Intermediate Statistical Methods
Social Sciences Bldg. 228
406 Perkins Library
Class: M-W-F 10:20-11:10
Office Hours: M & W 1:300-2:30
This course introduces students to the use of regression analysis and its application to political science research. Course topics place an emphasis on the types of data encountered in political science research and the challenges that researchers face in analyzing these kinds of data. The level of mathematical presentation is moderate, and the primary goal is the understanding of conceptual problems and applications rather than an emphasis on derivations. However, students will be expected to understand and follow the basic derivation and properties of the regression estimator in both scalar and matrix notation. The course is structured around the assumptions of the regression estimator, the implications of those assumptions for analyses of political science data, and the methods used to address the violations of assumptions of the regression model. The goal of the course is to provide students with the statistical tools necessary to address research questions that are of interest to them.
Email to PS 233
The following books have been ordered and should be available for purchase at the Bryan Center bookstore.
Student performance will be evaluated on the following basis:
Exercises will consist of problem sets reviewing the statistical properties of the simple regression and general regression estimators. These homework problem sets will be assigned during the first section of the course when we review and derive the regression estimators.

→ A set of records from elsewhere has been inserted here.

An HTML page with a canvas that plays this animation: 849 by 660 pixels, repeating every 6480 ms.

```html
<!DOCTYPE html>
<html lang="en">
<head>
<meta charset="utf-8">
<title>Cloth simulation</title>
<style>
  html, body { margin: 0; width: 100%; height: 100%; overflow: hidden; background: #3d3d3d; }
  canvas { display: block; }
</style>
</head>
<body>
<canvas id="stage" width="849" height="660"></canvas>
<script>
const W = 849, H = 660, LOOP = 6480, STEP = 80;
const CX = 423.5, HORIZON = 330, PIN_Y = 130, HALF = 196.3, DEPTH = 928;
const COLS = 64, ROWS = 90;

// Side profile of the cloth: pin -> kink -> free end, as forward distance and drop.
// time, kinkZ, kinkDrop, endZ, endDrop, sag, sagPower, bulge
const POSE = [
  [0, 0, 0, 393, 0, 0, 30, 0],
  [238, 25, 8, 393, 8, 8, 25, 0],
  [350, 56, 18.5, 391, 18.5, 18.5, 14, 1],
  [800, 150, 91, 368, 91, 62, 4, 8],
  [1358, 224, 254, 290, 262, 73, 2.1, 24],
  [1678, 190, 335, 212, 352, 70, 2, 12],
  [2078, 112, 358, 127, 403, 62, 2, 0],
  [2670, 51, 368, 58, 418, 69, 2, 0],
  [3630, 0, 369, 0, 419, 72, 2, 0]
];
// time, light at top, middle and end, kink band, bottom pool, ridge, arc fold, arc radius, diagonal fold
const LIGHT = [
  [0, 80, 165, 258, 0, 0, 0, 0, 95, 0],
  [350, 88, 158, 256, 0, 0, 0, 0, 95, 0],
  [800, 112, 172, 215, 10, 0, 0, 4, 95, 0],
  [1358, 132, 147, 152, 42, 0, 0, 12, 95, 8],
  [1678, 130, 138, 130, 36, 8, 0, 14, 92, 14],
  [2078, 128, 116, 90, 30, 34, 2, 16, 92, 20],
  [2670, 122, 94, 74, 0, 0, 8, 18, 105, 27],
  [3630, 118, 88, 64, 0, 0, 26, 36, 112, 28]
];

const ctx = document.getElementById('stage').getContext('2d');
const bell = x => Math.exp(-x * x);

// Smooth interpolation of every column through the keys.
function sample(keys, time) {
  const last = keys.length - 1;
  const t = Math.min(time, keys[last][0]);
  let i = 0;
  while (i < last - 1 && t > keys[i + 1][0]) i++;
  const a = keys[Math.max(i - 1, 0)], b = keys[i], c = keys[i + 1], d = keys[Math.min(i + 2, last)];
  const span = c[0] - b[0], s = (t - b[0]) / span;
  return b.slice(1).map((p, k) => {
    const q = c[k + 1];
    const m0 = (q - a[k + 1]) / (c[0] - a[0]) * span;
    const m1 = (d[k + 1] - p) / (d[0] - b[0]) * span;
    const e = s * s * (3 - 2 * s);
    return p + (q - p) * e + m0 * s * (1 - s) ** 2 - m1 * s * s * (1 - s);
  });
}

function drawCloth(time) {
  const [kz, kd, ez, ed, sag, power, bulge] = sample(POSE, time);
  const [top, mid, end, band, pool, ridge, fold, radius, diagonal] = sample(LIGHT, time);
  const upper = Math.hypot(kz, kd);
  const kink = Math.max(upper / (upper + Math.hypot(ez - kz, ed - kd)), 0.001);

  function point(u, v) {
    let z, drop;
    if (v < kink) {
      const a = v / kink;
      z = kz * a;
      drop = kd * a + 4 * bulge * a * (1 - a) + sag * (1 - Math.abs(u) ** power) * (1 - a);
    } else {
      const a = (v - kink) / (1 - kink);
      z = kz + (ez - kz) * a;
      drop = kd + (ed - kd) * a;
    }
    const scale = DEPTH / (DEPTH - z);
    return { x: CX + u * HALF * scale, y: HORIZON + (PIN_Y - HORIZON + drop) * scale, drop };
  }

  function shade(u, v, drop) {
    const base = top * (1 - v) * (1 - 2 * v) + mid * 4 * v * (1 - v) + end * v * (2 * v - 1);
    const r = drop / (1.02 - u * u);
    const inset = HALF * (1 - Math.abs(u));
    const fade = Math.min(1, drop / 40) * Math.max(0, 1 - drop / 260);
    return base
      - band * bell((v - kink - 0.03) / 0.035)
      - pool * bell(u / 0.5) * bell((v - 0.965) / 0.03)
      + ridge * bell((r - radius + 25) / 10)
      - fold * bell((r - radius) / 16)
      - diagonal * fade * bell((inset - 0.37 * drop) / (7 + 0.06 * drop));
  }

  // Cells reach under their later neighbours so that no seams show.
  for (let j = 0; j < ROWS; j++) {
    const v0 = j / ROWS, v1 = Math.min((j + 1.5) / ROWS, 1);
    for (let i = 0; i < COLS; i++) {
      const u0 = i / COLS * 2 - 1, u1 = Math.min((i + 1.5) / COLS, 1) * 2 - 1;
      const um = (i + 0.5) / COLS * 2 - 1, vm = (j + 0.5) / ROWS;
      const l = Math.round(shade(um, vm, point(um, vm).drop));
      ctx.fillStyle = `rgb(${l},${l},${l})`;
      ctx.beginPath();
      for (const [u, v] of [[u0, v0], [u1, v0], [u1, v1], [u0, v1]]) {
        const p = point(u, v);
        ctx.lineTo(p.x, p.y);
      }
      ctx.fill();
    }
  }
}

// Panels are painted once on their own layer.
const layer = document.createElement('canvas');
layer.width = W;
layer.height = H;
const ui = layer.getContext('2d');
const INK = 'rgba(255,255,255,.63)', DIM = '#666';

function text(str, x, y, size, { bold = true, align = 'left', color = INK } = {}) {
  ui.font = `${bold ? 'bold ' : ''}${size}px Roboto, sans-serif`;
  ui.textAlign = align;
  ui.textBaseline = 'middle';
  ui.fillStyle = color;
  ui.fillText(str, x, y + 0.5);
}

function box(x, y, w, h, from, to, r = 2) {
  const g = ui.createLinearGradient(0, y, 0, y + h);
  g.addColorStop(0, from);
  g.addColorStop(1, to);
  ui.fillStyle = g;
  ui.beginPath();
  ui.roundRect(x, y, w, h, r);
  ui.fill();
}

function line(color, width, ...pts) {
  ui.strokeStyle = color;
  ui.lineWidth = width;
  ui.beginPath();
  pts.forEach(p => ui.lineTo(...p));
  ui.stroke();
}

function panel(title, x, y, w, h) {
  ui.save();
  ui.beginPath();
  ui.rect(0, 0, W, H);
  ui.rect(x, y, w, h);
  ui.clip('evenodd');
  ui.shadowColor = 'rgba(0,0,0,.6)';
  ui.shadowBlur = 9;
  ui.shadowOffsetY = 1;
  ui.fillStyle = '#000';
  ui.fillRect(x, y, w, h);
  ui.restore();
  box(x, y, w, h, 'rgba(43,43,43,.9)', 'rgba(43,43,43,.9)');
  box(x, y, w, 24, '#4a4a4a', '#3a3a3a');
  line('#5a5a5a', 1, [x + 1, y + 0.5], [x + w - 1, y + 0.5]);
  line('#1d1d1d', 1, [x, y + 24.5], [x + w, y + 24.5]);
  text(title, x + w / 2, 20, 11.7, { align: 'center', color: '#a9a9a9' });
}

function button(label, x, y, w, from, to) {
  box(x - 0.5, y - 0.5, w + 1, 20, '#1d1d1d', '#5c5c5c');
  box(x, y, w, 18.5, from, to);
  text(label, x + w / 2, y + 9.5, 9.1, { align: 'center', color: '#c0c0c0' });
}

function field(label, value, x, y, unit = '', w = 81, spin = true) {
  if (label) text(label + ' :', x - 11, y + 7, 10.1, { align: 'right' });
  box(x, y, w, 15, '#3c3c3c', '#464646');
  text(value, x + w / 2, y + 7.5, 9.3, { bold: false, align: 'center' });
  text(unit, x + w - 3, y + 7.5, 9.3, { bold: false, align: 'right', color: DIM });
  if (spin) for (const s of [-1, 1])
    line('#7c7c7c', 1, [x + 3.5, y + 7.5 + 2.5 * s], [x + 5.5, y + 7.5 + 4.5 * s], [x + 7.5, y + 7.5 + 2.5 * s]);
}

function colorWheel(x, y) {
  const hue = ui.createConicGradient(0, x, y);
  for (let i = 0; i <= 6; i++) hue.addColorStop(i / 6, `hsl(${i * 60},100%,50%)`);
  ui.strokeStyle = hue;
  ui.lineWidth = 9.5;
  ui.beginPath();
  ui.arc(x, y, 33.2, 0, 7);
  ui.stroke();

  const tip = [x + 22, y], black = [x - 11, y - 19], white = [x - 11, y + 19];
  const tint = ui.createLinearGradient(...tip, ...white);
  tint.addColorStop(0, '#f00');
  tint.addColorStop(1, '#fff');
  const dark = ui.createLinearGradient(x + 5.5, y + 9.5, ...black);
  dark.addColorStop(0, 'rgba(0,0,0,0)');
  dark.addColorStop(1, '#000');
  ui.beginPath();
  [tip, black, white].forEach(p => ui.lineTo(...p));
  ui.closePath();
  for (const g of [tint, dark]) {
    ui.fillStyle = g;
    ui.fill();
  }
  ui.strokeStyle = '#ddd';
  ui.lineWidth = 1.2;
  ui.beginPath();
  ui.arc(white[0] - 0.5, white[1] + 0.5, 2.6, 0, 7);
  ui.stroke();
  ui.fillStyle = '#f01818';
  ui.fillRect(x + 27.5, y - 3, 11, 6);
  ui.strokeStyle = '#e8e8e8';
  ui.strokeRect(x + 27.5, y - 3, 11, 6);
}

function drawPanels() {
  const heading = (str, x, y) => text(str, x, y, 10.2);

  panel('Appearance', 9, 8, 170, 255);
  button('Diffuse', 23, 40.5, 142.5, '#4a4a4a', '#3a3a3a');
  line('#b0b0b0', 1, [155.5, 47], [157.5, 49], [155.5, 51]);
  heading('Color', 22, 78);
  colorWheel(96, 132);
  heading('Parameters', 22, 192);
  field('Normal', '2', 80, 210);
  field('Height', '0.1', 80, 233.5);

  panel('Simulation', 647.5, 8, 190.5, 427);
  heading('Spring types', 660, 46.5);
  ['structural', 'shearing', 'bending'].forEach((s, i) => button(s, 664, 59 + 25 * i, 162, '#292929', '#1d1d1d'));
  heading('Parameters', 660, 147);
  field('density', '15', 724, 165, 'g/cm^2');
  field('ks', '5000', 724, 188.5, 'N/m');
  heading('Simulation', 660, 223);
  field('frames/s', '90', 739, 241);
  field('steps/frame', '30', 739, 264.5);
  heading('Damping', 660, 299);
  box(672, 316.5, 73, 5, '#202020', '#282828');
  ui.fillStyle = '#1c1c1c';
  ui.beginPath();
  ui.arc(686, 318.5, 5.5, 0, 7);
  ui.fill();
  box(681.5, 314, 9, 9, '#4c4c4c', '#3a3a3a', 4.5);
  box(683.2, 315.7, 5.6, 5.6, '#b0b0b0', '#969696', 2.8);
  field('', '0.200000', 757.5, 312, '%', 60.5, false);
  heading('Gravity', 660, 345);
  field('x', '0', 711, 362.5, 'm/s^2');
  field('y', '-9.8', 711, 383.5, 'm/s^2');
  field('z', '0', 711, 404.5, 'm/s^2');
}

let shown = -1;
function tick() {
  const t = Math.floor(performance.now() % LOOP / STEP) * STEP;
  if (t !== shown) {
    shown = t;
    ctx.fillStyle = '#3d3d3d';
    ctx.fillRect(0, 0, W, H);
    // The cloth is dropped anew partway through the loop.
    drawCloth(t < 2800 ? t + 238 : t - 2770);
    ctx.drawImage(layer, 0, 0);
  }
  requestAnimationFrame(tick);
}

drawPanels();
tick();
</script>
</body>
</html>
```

Research notes will consist of brief (3-5 page double-spaced) written reports on analyses of datasets that face some of the estimation problems discussed in this course. Students will be expected to present statistical analyses as if they were writing a research note for submission to a peer referreed journal.
Students will be given an open-book take home final exam. The exam will be distributed on April 27 and will be returned on April 28.
Access to STATA
Homework projects for this course will require access to STATA statistical software package. Datasets for analysis will be available in STATA format. Students can gain access to STATA through the Bunche Institute computer lab in Perkins 214.
You can get help with STATA from the STATA website, including resources for those just learning STATA and answers to frequently asked questions. In addition, you can download a copy of Giacomo Chiozza's STATA Notes or Chris Zorn's "Stata for Dummies" for help with essential STATA commands.
Schedule of Topics, Readings and Assignments
January 17 - Organizational Meeting
January 22 - The Regression Model Approach to Political Science Research
January 24 & 29 - The Simple Linear Regression Model
January 31 & February 5 - The General Linear Regression Model
February 7 & 12 - Assumptions of the Regression Model
February 14 Model Performance, R-squared and Forecasting
February 16 - First Set of Exercises Due
February 19 - Model Performance, R-Squared and Forecasting (Part II)
February 21 - Section Discussion on Stata
February 23 & 26 - Multicolinearity
Febryary 28 - Omitted Variable Bias
March 2 - Second Set of Exercises Due
March 5 - Omitted Variable Bias (Part II)
March 7 - The EE' Matrix
March 12 - 16 - SPRING BREAK!
March 19 & 21 - Autocorrelation Continued - (AND, Omitted Variable Bias Research Note Due March 19)
March 26 - Measurement Errors & Implications
March 28 - Dummy Variables, Interaction Effects & Specifying Functional Form
March 30 - Autocorrelation Research Note Due
April 2 & 4 - Dichotomous Dependent Variables: Logit & Probit
April 9 & 11- Endogeneity Bias & Simultaneous Equations
April 13 - Interactions and Functional Form Research Note Due
April 16 & 18 - Selection Bias and Selection Effects
April 20 - Logit and Probit Research Note Due
April 26 - Final Exam will be made electronically available at NOON.
April 27 - Final Exam Due at NOON (via email)